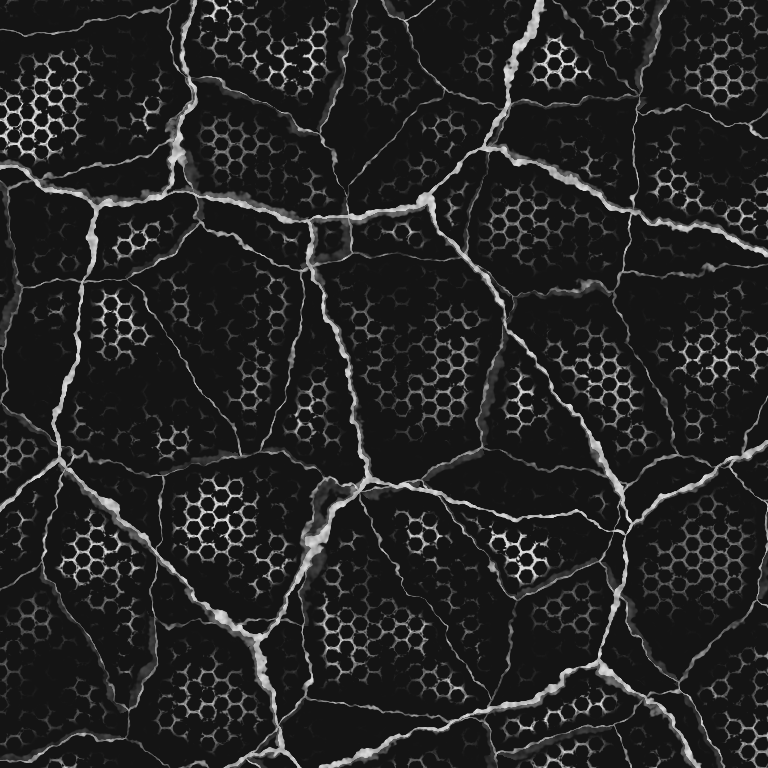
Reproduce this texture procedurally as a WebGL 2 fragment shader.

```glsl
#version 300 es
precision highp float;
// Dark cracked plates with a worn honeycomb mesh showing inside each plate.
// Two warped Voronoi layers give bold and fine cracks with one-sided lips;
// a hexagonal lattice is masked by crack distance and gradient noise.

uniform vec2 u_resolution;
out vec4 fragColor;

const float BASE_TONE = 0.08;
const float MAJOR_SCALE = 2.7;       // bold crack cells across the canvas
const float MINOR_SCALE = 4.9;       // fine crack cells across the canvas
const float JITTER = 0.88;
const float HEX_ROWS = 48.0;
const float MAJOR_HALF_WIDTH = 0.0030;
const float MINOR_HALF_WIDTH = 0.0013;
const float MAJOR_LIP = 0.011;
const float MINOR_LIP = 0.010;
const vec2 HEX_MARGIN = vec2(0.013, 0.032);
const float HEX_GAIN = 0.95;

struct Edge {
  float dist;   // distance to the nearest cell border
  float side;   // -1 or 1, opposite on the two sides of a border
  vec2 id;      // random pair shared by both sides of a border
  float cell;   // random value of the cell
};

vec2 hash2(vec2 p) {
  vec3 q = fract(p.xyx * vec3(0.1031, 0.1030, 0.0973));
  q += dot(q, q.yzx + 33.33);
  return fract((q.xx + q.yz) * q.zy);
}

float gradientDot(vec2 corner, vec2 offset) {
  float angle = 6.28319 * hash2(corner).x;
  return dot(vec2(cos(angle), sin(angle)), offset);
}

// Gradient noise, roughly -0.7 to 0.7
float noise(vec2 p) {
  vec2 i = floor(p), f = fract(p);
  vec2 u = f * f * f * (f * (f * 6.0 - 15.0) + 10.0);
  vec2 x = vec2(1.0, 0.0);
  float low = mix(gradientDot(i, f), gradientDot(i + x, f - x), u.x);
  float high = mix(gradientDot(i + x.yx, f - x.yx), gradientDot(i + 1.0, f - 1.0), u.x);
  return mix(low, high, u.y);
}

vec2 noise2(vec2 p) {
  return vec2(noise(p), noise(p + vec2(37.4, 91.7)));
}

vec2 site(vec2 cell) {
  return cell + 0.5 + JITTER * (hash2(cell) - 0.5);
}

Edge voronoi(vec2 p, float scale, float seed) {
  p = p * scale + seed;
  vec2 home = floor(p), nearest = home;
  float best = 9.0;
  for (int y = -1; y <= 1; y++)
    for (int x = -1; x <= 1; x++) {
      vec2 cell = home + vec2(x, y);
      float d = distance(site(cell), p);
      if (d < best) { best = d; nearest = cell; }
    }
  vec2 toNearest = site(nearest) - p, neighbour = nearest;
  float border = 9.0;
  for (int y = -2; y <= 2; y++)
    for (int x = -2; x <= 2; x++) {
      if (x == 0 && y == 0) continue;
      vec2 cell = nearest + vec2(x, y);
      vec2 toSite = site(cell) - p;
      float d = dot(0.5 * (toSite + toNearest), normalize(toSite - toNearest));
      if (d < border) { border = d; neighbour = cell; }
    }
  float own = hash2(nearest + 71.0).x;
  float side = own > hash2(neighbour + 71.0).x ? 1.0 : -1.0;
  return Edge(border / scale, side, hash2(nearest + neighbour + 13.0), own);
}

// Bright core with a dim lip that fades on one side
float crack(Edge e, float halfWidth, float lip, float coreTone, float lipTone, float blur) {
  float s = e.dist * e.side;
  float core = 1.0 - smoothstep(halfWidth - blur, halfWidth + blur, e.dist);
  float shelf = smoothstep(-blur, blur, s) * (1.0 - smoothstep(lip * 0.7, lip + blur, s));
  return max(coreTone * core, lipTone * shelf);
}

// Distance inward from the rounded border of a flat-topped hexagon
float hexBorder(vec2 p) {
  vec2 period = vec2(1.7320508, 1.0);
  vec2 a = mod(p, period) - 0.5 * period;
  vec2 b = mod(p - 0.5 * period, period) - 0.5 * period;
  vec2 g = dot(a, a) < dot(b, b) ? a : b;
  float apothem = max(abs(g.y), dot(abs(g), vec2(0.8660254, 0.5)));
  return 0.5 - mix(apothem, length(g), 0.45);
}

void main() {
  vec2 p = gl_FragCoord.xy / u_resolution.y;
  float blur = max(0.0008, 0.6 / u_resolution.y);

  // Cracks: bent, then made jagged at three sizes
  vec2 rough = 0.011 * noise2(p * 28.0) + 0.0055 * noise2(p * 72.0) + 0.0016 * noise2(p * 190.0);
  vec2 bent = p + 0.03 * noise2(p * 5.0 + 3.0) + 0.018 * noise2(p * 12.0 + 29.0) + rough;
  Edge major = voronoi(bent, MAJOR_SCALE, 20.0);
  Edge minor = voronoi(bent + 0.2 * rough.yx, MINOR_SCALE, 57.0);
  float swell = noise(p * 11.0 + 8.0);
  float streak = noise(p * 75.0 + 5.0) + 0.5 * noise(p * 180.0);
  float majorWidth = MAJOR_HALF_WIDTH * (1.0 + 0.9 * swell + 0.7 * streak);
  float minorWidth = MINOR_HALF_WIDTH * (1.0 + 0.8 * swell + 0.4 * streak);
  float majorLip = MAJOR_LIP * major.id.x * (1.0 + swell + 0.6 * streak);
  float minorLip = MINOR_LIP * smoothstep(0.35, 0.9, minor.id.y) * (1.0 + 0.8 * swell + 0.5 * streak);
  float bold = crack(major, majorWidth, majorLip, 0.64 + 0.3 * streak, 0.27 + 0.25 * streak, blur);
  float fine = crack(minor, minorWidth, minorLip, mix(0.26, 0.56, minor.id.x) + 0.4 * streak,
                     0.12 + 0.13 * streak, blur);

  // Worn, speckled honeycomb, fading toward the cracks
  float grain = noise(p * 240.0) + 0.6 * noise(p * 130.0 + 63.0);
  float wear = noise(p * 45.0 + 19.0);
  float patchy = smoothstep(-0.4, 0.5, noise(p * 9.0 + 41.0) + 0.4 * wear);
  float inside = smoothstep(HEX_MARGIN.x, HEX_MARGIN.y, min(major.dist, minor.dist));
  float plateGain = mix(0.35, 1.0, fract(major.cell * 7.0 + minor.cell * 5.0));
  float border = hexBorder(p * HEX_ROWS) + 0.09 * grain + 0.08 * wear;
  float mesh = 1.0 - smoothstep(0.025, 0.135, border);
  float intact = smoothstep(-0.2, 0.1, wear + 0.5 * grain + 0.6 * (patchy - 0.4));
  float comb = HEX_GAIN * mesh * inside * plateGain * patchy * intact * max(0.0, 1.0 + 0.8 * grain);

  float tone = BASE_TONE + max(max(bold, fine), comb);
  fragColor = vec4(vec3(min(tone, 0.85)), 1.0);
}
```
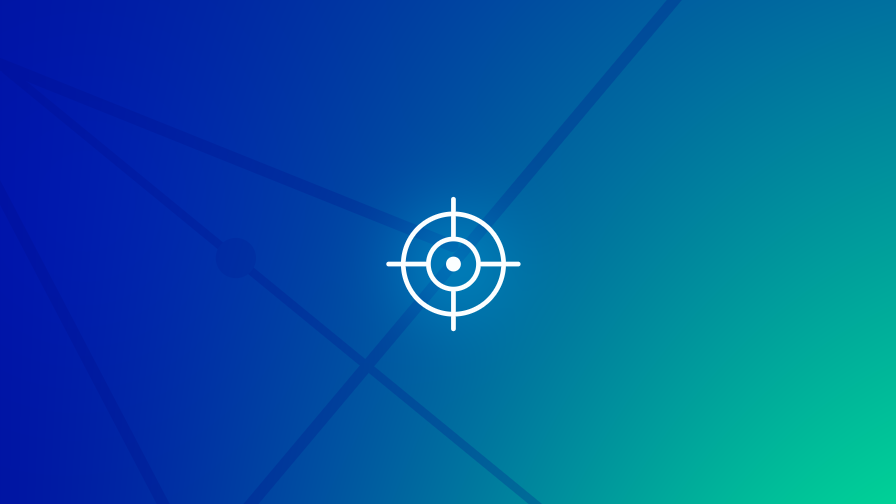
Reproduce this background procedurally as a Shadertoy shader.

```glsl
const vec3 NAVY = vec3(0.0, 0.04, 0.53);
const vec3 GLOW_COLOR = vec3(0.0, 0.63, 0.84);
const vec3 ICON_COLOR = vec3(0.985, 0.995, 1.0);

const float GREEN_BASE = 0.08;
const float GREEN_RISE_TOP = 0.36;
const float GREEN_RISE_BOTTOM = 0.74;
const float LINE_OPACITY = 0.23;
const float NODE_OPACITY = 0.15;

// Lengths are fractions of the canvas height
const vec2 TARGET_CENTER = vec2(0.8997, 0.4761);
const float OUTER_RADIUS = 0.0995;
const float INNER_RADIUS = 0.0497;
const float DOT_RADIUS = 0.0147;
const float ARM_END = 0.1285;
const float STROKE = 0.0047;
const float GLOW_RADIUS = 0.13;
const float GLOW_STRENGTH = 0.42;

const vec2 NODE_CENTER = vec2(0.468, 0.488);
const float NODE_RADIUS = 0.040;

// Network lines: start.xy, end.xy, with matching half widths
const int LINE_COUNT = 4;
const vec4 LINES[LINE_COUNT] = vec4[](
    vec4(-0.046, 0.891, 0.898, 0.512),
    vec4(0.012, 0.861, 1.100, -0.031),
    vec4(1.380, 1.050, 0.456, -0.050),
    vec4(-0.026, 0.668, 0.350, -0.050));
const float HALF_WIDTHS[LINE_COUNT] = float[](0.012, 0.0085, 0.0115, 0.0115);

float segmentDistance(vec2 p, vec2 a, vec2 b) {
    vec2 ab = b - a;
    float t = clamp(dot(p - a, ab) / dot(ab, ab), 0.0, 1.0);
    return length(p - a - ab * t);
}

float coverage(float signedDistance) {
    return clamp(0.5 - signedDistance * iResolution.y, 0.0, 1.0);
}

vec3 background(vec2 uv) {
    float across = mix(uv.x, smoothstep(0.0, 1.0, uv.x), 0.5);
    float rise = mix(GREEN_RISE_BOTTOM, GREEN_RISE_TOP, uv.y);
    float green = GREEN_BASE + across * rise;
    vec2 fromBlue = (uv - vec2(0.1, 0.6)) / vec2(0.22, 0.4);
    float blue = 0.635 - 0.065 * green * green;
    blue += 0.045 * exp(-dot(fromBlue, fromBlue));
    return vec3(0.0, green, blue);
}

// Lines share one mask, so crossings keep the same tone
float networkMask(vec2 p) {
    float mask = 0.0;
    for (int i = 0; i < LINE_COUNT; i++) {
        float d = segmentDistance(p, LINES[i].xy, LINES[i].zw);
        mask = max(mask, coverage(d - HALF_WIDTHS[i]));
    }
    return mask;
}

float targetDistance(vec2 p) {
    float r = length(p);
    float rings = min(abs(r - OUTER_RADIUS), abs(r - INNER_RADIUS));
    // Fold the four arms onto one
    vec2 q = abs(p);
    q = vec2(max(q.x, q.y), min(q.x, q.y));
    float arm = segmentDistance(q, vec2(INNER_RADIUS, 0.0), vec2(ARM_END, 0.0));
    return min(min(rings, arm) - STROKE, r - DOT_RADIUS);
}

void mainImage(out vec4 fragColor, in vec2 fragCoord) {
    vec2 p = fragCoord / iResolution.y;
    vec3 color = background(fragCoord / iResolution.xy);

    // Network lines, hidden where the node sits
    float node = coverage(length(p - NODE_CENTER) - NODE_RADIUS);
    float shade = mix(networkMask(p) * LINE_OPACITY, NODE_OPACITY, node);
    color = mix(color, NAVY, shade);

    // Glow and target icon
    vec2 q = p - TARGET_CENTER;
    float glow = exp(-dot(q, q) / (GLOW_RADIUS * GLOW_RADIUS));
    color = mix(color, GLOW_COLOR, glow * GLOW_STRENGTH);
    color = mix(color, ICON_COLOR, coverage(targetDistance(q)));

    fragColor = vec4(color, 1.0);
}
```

■ **Work instructions**
Please state the number of lines above that hold the string "swell", with nothing else added.

■ **Task solution**
5